Like the court in Harrisson, we find that the circumstances of this case distinguish it from Stevens. We are particularly troubled by the fact that Hudson deliberately encrypted his computer and withheld his password from authorities while he was on probation for his first offense. While Hudson points out that, like the defendant in Stevens, his first offense did not involve a computer, this case is distinguishable in that the authorities in Stevens were able search his computer and verify that he had not used it to further his criminal conduct. Because Hudson deliberately prevented the authorities from searching his computer while he was on probation, similar verification was not available to the authorities in this case. Accordingly, we find the special condition is related to Hudson's offense and is reasonably related to deterring future criminality.
As noted above, Hudson's second offense did involve some computer usage. He had taken photographs of two young boys, displaying the images on his computer. He had also placed his hands on the boys' shoulders while they played games on the computer.
We find Hudson's argument that "the State may properly make a condition of parole that Petitioner permit monitoring of his computer for compliance" to be somewhat disingenuous.

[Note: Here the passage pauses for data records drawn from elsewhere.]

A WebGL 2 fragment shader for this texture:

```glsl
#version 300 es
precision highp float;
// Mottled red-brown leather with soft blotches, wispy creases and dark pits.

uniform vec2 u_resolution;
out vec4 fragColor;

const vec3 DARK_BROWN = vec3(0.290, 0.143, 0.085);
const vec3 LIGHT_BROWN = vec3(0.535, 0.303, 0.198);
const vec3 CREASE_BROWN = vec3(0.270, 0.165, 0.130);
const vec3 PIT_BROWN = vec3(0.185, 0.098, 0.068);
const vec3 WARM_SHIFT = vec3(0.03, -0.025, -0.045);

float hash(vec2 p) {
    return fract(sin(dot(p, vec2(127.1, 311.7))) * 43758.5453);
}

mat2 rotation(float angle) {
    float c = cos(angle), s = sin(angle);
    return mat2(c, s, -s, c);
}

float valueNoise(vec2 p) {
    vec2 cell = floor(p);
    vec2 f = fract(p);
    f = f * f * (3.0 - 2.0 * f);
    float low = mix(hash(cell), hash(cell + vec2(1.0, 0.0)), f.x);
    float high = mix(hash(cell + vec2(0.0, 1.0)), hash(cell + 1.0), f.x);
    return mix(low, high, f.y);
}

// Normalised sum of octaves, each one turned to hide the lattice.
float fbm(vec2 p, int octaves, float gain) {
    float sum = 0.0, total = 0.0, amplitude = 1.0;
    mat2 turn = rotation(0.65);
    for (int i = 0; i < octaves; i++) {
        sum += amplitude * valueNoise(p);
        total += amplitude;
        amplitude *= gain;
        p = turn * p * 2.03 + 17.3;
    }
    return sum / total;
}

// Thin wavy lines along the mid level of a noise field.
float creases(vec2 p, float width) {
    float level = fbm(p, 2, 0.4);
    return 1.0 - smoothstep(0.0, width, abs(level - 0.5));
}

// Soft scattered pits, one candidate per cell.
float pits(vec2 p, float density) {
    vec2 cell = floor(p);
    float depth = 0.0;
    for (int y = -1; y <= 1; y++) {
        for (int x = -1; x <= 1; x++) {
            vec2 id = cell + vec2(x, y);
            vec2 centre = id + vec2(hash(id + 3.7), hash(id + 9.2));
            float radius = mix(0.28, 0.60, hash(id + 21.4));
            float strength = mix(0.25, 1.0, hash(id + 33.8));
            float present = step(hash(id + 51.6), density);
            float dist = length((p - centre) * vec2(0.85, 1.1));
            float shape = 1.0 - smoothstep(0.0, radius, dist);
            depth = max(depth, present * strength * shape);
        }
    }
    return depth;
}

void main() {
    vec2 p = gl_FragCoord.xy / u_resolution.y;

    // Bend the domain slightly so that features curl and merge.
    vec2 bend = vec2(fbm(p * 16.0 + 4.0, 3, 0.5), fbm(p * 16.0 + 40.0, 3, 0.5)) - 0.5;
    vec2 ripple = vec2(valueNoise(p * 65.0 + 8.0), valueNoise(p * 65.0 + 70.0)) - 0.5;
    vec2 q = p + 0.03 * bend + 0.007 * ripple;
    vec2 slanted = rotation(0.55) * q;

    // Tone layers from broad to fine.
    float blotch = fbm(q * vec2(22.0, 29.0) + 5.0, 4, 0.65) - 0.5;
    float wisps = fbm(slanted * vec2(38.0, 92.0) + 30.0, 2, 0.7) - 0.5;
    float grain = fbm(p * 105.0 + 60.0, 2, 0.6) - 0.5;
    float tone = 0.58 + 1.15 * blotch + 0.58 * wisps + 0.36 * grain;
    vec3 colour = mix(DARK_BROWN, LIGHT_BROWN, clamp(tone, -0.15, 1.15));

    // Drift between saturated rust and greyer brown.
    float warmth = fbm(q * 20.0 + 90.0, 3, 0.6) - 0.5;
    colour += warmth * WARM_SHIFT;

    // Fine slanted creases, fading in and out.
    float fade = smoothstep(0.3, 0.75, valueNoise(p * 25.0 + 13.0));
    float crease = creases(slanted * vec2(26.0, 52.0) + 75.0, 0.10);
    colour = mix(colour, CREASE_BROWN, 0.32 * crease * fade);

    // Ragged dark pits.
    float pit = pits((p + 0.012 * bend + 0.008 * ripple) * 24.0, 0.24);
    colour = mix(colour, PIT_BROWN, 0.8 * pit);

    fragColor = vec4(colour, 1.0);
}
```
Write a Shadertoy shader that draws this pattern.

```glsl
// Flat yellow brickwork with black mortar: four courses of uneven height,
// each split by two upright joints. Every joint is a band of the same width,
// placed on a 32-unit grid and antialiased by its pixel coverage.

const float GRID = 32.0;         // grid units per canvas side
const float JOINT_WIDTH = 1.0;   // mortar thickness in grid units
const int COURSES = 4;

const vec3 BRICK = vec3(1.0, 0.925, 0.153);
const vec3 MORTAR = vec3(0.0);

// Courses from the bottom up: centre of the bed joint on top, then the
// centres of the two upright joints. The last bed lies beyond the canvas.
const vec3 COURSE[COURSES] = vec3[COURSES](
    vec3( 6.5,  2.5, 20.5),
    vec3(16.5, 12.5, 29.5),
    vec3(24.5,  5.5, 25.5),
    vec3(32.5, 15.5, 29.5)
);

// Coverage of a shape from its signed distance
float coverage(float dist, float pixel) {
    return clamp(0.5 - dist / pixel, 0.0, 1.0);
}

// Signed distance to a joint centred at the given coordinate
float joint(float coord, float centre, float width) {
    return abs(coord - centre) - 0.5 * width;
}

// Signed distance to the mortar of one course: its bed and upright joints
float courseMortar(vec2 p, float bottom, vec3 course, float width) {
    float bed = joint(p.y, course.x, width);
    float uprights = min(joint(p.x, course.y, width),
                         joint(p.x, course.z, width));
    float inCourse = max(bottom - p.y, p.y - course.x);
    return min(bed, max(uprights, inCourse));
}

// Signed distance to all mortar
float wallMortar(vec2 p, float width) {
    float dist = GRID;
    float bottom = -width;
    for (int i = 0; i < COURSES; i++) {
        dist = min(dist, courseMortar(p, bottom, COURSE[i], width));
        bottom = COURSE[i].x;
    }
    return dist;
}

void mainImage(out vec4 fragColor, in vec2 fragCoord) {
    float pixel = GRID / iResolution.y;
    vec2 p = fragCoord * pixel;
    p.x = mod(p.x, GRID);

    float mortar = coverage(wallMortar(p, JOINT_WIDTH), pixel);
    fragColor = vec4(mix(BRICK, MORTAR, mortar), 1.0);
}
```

Additionally, unlike the condition that was at issue in Stevens, the special condition here is not a blanket prohibition. Hudson will be allowed to use a computer and access the Internet if he first obtains permission from DAPO. Hudson argues that the requirement that he obtain permission from his parole officer is akin to a total ban, and therefore represents a "distinction . . . without a difference." Hudson asserts that his right to use a computer is jeopardized by the parole officer's "unfettered and effectively unreviewable discretion to ban use." Yet many of the conditions of Hudson's parole are subject to the DAPO's permission, including his employment, where he may live, and when he may travel more than 25 miles from his residence. Parole officers must exercise a certain amount of discretion and we will not assume that DAPO will unreasonably withhold permission for legitimate computer and Internet usage.

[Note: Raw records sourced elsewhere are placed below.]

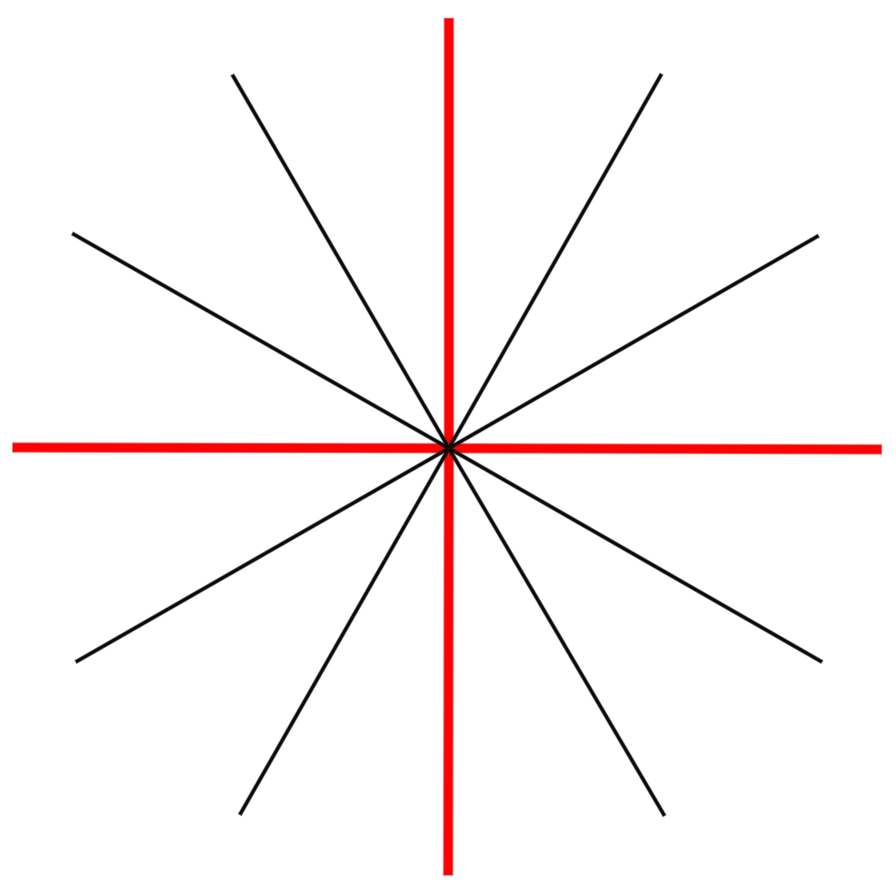
Write a Shadertoy shader that draws this background.

```glsl
// Twelve spokes radiating from the centre of a white sheet: a thick red
// cross with a faint grey fringe, and eight thin black rays over it.
// Each spoke is a box distance in a rotated frame, with slight hand-drawn drift.

// Length of each spoke and its drift in degrees, counter-clockwise from the right
const float REACH[12] = float[12](0.483, 0.476, 0.4805, 0.480, 0.482, 0.484,
                                  0.487, 0.480, 0.471, 0.4766, 0.4757, 0.480);
const float DRIFT[12] = float[12](-0.15, -0.1, 0.4, 0.0, 0.1, 0.3,
                                  -0.1, -0.2, 0.3, -0.1, 0.4, 0.2);

// Signed distance to spoke k, a flat-ended bar starting at the origin
float spokeDistance(vec2 p, int k, float halfWidth) {
    float angle = radians(30.0 * float(k) + DRIFT[k]);
    vec2 dir = vec2(cos(angle), sin(angle));
    float along = dot(p, dir);
    float across = dot(p, vec2(-dir.y, dir.x));
    float halfLength = 0.5 * REACH[k];
    vec2 q = abs(vec2(along - halfLength, across)) - vec2(halfLength, halfWidth);
    return length(max(q, 0.0)) + min(max(q.x, q.y), 0.0);
}

// Soft coverage of a shape from its distance
float coverage(float d) {
    float soft = max(0.0012, 0.7 / min(iResolution.x, iResolution.y));
    return 1.0 - smoothstep(-soft, soft, d);
}

void mainImage(out vec4 fragColor, in vec2 fragCoord) {
    vec2 p = (fragCoord - 0.5 * iResolution.xy) / min(iResolution.x, iResolution.y);
    p -= vec2(0.001, -0.0003);

    // Nearest distance to each family of spokes
    float cross = 1.0, fringe = 1.0, rays = 1.0;
    for (int k = 0; k < 12; k++) {
        if (k % 3 == 0) {
            cross = min(cross, spokeDistance(p, k, 0.0051));
            fringe = min(fringe, spokeDistance(p, k, 0.0062));
        } else {
            rays = min(rays, spokeDistance(p, k, 0.0021));
        }
    }

    // Layers from the paper up
    vec3 color = vec3(1.0);
    color = mix(color, vec3(0.5), 0.4 * coverage(fringe));
    color = mix(color, vec3(1.0, 0.0, 0.0), coverage(cross));
    color = mix(color, vec3(0.04), coverage(rays));
    fragColor = vec4(color, 1.0);
}
```
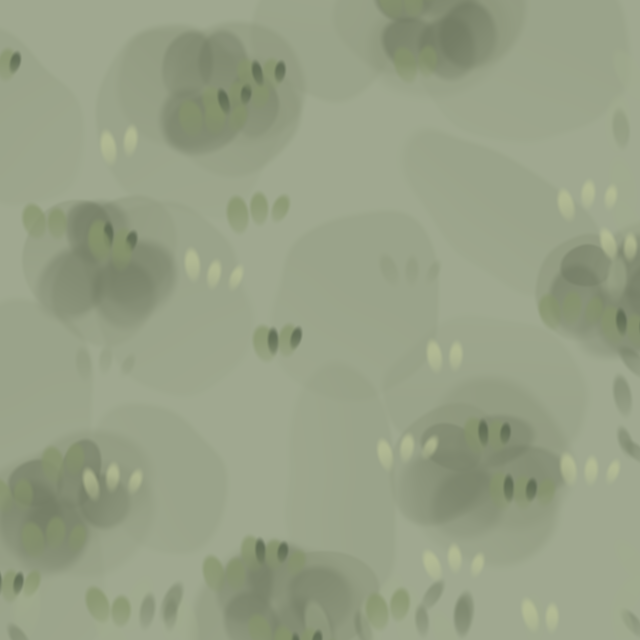
Reproduce this texture procedurally as a three.js fragment shader.

```glsl
// Painted meadow: soft sage washes, darker bushes around an open centre,
// and small fanned dabs of grass. Every stroke is a wobbly ellipse that
// fades towards one end and is layered over the strokes before it.
varying vec2 vUv;

vec3 hash3(float n) {
  vec3 p = fract(n * vec3(0.1031, 0.1030, 0.0973));
  p += dot(p, p.yzx + 33.33);
  return fract((p.xxy + p.yzz) * p.zyx);
}

float hash2(vec2 c) {
  return hash3(c.x + 57.0 * c.y + 311.0).x;
}

float noise(vec2 p) {
  vec2 i = floor(p);
  vec2 f = fract(p);
  f = f * f * (3.0 - 2.0 * f);
  return mix(mix(hash2(i), hash2(i + vec2(1.0, 0.0)), f.x),
             mix(hash2(i + vec2(0.0, 1.0)), hash2(i + vec2(1.0, 1.0)), f.x), f.y);
}

// Coverage of one brush stroke, strongest at its upper end
float stroke(vec2 p, vec2 radius, float lean, float edge) {
  float c = cos(lean);
  float s = sin(lean);
  vec2 q = vec2(c * p.x - s * p.y, s * p.x + c * p.y) / radius;
  float d = (length(q) - 1.0) * min(radius.x, radius.y);
  return (1.0 - smoothstep(-edge, edge, d)) * mix(0.5, 1.0, smoothstep(-1.0, 0.5, q.y));
}

// Bushes sit on a loose ring, leaving the middle open
vec2 bushCentre(float i) {
  vec3 h = hash3(i + 41.0);
  float angle = i * 0.9 + 0.2 + 0.25 * (h.x - 0.5);
  return 0.5 + (0.34 + 0.17 * h.y) * vec2(cos(angle), sin(angle));
}

vec3 paintWashes(vec3 color, vec2 p) {
  for (int i = 0; i < 12; i++) {
    float n = float(i);
    vec3 h = hash3(n + 7.0);
    vec2 centre = fract(n * vec2(0.7549, 0.5698) + 0.25);
    vec2 radius = vec2(0.10 + 0.12 * h.x, 0.08 + 0.08 * h.y);
    float a = stroke(p - centre, radius, h.z * 6.28, 0.006);
    color = mix(color, vec3(0.545, 0.58, 0.475), a * 0.27);
  }
  return color;
}

vec3 paintBushes(vec3 color, vec2 p) {
  for (int i = 0; i < 7; i++) {
    float n = float(i);
    vec2 centre = bushCentre(n);
    float depth = 0.32 + 0.26 * hash3(n + 90.0).z;
    // Pale halo, then the dark lobes
    for (int k = 0; k < 8; k++) {
      float m = float(k);
      vec3 h = hash3(n * 13.0 + m * 5.0 + 150.0);
      float halo = 1.0 - step(2.5, m);
      float angle = m * 2.4 + h.x;
      vec2 offset = vec2(cos(angle), sin(angle) * 0.8) * mix(0.065, 0.05, halo);
      vec2 radius = mix(vec2(0.042, 0.052), vec2(0.095, 0.085), halo) * (0.8 + 0.5 * h.yz);
      float a = stroke(p - centre - offset, radius, (h.z - 0.5) * 3.0, 0.003 + 0.009 * h.y);
      vec3 tint = mix(vec3(0.43, 0.465, 0.375), vec3(0.535, 0.57, 0.465), halo);
      color = mix(color, tint, a * mix(depth, 0.42, halo));
    }
  }
  return color;
}

// Muted leaves crowding the bottom and right borders
vec3 paintBorder(vec3 color, vec2 p) {
  for (int i = 0; i < 36; i++) {
    float n = float(i);
    vec3 h = hash3(n + 400.0);
    float side = step(22.5, n);
    vec2 centre = mix(vec2(h.x, 0.07 * h.y), vec2(1.0 - 0.04 * h.y, h.x * 0.9), side);
    vec2 radius = vec2(0.012, 0.028) * (0.8 + 0.8 * h.z);
    float a = stroke(p - centre, radius, (h.y - 0.5) * 1.2 - 0.4 * side, 0.004);
    vec3 tint = mix(vec3(0.46, 0.50, 0.40), vec3(0.63, 0.67, 0.55), step(0.5, h.z));
    color = mix(color, tint, a * 0.5);
  }
  return color;
}

// Groups of two or three blades: green, pale, ghostly, some with dark accents
vec3 paintGrass(vec3 color, vec2 p) {
  for (int i = 0; i < 38; i++) {
    float n = float(i);
    vec3 h = hash3(n + 600.0);
    float nearBush = 1.0 - step(13.5, n);
    vec2 open = fract(n * vec2(0.7549, 0.5698) + 0.1 * h.xy);
    vec2 centre = mix(open, bushCentre(mod(n, 7.0)) + 0.15 * (h.xy - 0.5), nearBush);
    float pale = step(0.45, h.z) * (1.0 - nearBush);
    float ghost = step(0.84, h.z) * pale;
    float accent = step(0.62, h.x) * (1.0 - pale);
    vec2 size = mix(vec2(0.017, 0.028), vec2(0.0115, 0.024), pale);
    vec3 tint = mix(vec3(0.525, 0.58, 0.42), vec3(0.73, 0.76, 0.59), pale);
    tint = mix(tint, vec3(0.54, 0.58, 0.47), ghost);
    for (int k = 0; k < 3; k++) {
      float m = float(k);
      vec3 g = hash3(n * 7.0 + m + 900.0);
      float shown = 1.0 - step(1.5, m) * step(0.5, h.y);
      vec2 blade = p - centre - vec2((m - 1.0) * 0.035, (g.x - 0.5) * 0.02);
      float lean = (m - 0.8) * 0.3 + (g.y - 0.5) * 0.25;
      float a = stroke(blade, size * (1.0 - 0.13 * m), lean, 0.004);
      color = mix(color, tint, a * shown * mix(0.72, 0.4, ghost));
      float dark = stroke(blade - vec2(0.013, 0.004), vec2(0.008, 0.019 - 0.003 * m), lean + 0.15, 0.003);
      color = mix(color, vec3(0.36, 0.41, 0.32), dark * accent * (1.0 - step(1.5, m)) * 0.85);
    }
  }
  return color;
}

void main() {
  vec2 wobble = vec2(noise(vUv * 11.0), noise(vUv * 11.0 + 40.0)) - 0.5;
  vec3 color = vec3(0.626, 0.66, 0.563);
  color = paintWashes(color, vUv + 0.035 * wobble);
  color = paintBushes(color, vUv + 0.018 * wobble);
  color = paintBorder(color, vUv);
  gl_FragColor = vec4(paintGrass(color, vUv + 0.006 * wobble), 1.0);
}
```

Finally, we note that other courts have upheld similarly worded conditions: "We are persuaded that limiting [defendant]'s Internet access without prior approval of the Probation Office is reasonably related to the offense [of transmission of child pornography], and to the important goal of deterring him during the period of supervision from reverting to similar conduct, and thus, to rehabilitation and protecting the public. The condition does not plainly involve a greater deprivation of liberty than is reasonably necessary for the purpose because it is not absolute; rather, it allows for approval of appropriate online access by the Probation Office." ( United States v. Rearden (9th Cir.2003) 349 F.3d 608, 621; see also United States v. Zinn (11th Cir.2003) 321 F.3d 1084, 1093.)
DISPOSITIONThe order of the trial court is reversed. We remand the case to the superior court with directions to deny the petition.
Marchiano, P. J., and Margulies, J., concurred.
The petition of respondent Davey Wayne Hudson for review by the Supreme Court was denied January 3, 2007, S147602. Corrigan, J., did not participate therein. Kennard, J., was of the opinion that the petition should be granted.